Building the Post-1949 State in China and Taiwan: Bureaucratic, Campaign, and Performative Modalities of Policy Implementation
By the late 1950s, the People's Republic of China (PRC) and Republic of China (ROC) stood as exemplars of success for both "revolutionary" and "conservative" variants of the modern state. However, in 1949, these two regimes had an overlooked yet substantial amount in common in structure and state building agendas. Both were highly militarized Leninist single party states that needed to simultaneously create effective state institutions, dispatch political enemies, establish the prerequisites for the modernization of the economy, and mobilize support in areas where their connections to local society were weak to non-existent. Juxtaposing the PRC in Sunan (Southern Jiangsu) with the ROC in Taiwan illustrates that each relied on a mix of bureaucratic and campaign modalities to implement policies deemed essential to state building - dispatching enemies of the state, and implementing land reform. However, public campaign performance pointed to key differences in their core values, self-representation, and attempts to generate legitimacy. In Sunan, campaigns were deployed in a highly public way that erased intermediary organizations, encouraged violent "high tides," and required a mobilized public to emotionally merge with the state. Conversely, Taiwan implemented and justified campaigns in a manner that stressed law, procedure, and gradualist technocracy.
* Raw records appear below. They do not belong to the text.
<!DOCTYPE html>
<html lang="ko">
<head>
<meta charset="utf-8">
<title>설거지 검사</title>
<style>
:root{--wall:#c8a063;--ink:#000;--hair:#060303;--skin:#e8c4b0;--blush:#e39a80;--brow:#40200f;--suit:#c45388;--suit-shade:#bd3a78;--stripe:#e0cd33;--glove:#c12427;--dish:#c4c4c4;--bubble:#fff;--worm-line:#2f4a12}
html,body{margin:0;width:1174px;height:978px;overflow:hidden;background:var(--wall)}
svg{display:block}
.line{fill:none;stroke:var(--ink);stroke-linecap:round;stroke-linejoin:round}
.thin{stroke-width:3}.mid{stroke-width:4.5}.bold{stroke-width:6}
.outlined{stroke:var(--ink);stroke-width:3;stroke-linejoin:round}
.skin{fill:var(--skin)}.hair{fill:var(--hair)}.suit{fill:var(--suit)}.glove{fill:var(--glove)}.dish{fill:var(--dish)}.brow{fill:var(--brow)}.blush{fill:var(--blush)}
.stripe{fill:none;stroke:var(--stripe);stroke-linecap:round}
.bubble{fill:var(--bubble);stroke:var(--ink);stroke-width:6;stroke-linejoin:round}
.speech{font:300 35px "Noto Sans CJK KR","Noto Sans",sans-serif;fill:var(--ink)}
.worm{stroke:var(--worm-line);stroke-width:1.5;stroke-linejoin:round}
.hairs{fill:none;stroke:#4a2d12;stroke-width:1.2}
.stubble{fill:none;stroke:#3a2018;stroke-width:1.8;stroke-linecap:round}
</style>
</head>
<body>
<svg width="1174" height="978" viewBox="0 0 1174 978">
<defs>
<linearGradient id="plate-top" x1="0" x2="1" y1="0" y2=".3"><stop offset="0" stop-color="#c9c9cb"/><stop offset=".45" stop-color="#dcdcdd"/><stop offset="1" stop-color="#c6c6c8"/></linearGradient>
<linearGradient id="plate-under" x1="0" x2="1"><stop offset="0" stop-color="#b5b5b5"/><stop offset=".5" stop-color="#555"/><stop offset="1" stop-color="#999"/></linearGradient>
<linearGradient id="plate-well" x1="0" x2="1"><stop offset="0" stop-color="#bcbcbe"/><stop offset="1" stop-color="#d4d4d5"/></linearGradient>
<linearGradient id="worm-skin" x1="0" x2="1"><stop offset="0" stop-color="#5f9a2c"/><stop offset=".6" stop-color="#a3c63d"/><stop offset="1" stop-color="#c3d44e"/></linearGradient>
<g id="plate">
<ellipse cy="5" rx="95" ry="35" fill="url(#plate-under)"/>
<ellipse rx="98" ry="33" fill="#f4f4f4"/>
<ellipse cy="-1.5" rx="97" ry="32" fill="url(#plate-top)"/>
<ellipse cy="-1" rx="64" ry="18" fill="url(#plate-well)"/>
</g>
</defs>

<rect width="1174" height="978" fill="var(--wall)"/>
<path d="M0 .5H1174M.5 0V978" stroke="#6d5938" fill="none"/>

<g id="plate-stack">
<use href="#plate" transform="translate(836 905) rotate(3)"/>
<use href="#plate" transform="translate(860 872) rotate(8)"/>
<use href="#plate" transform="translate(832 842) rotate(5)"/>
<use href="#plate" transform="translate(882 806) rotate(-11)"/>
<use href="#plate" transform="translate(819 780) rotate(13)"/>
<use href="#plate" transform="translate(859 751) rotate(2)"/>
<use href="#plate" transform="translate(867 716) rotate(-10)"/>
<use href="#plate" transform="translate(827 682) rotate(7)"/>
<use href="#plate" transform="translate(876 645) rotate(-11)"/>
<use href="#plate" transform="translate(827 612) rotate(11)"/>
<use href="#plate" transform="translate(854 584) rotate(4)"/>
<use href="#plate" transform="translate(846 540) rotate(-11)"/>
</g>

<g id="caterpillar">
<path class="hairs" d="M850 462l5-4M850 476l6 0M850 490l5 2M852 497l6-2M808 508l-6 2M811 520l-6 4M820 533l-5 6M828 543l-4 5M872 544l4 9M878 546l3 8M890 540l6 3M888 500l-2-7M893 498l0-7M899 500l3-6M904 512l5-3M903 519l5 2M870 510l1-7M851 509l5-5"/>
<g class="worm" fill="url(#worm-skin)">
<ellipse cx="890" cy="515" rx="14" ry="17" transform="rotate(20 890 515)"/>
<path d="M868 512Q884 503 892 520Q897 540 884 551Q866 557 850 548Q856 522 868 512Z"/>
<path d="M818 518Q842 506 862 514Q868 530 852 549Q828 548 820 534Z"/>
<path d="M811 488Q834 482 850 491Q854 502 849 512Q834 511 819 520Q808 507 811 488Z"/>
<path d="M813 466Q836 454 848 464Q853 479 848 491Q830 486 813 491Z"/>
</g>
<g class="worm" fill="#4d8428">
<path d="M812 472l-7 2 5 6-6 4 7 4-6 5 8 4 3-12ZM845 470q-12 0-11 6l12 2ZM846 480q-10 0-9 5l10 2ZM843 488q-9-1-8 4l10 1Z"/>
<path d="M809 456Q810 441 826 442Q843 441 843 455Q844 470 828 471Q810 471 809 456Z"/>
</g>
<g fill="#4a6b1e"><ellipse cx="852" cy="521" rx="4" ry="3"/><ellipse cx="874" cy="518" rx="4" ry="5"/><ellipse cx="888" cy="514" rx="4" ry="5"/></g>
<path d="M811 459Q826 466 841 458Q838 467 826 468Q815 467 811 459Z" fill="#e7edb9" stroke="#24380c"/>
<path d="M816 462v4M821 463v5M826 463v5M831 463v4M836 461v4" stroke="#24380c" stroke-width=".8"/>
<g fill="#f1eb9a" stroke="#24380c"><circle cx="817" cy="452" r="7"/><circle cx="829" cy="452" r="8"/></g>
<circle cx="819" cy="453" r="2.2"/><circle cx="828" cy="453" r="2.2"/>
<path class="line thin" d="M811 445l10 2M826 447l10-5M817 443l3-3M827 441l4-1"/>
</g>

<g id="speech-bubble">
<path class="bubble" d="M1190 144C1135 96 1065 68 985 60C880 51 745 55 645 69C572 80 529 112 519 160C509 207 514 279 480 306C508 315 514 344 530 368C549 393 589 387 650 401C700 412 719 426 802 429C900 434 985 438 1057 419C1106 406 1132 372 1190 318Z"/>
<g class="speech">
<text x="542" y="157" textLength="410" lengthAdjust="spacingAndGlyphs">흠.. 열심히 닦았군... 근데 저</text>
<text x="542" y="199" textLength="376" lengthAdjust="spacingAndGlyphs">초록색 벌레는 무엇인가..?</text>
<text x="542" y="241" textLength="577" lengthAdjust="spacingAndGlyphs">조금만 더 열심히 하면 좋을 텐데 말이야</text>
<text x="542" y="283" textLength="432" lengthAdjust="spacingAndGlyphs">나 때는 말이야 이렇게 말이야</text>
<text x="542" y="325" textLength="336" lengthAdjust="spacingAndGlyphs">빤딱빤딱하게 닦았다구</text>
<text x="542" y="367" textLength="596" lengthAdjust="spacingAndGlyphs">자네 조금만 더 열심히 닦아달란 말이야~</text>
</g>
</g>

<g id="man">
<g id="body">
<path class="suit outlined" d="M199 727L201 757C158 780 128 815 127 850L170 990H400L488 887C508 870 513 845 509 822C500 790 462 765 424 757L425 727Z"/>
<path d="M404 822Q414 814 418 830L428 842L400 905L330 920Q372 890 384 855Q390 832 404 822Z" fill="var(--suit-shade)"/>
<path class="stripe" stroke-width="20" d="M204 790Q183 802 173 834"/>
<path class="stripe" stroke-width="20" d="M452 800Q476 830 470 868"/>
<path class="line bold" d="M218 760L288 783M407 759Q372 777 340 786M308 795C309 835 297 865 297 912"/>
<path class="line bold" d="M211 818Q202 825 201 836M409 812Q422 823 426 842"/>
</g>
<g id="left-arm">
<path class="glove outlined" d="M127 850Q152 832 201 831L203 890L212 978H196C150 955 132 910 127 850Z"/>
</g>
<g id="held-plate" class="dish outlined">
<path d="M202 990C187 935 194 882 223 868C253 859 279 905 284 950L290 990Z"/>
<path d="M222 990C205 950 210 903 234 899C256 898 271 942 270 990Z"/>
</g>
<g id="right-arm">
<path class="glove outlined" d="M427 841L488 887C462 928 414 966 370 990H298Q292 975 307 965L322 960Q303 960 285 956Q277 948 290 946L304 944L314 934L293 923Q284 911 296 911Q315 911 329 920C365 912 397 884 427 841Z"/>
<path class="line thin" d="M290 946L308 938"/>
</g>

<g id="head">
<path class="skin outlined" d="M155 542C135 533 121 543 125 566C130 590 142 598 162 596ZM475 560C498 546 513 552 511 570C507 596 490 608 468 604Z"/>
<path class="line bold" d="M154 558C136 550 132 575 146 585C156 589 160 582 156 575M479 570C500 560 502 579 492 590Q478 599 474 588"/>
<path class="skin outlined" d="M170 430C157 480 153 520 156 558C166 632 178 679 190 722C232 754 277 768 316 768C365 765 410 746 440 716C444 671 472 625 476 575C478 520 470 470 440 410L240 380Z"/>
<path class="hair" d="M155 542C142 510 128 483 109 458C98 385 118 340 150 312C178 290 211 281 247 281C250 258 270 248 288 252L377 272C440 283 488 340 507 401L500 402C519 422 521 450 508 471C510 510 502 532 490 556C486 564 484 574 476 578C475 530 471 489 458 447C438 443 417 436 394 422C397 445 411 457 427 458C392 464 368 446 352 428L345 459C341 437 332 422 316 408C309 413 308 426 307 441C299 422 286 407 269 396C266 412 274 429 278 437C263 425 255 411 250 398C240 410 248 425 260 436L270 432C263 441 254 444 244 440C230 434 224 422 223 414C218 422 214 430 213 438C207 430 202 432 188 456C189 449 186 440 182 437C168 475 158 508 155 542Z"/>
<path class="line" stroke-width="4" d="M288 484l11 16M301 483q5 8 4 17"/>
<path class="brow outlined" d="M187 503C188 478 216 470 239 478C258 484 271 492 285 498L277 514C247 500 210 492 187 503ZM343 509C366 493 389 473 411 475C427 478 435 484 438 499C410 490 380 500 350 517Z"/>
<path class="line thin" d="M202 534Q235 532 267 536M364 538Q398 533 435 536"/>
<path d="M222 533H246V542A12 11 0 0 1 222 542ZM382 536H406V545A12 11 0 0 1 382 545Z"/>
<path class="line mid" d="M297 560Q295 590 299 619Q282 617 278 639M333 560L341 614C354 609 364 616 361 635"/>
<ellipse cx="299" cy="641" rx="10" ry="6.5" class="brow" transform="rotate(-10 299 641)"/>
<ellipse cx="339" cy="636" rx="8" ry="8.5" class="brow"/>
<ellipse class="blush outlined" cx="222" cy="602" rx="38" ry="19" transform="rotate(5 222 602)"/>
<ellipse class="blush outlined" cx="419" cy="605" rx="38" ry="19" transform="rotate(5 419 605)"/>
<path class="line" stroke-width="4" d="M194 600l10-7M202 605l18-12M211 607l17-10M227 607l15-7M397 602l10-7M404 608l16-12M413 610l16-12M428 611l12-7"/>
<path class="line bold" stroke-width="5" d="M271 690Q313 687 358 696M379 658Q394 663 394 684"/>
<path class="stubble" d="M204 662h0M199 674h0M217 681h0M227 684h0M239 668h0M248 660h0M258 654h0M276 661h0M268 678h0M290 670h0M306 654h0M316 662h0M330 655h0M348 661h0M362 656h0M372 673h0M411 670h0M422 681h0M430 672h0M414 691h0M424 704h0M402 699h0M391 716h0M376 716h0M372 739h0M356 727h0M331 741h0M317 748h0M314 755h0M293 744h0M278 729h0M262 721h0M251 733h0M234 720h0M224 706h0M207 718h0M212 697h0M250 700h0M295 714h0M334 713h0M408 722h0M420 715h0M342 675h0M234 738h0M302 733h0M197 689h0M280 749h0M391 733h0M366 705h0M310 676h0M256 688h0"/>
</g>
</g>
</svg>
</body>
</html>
These modalities of policy implementation structured state building long after the early years of regime consolidation.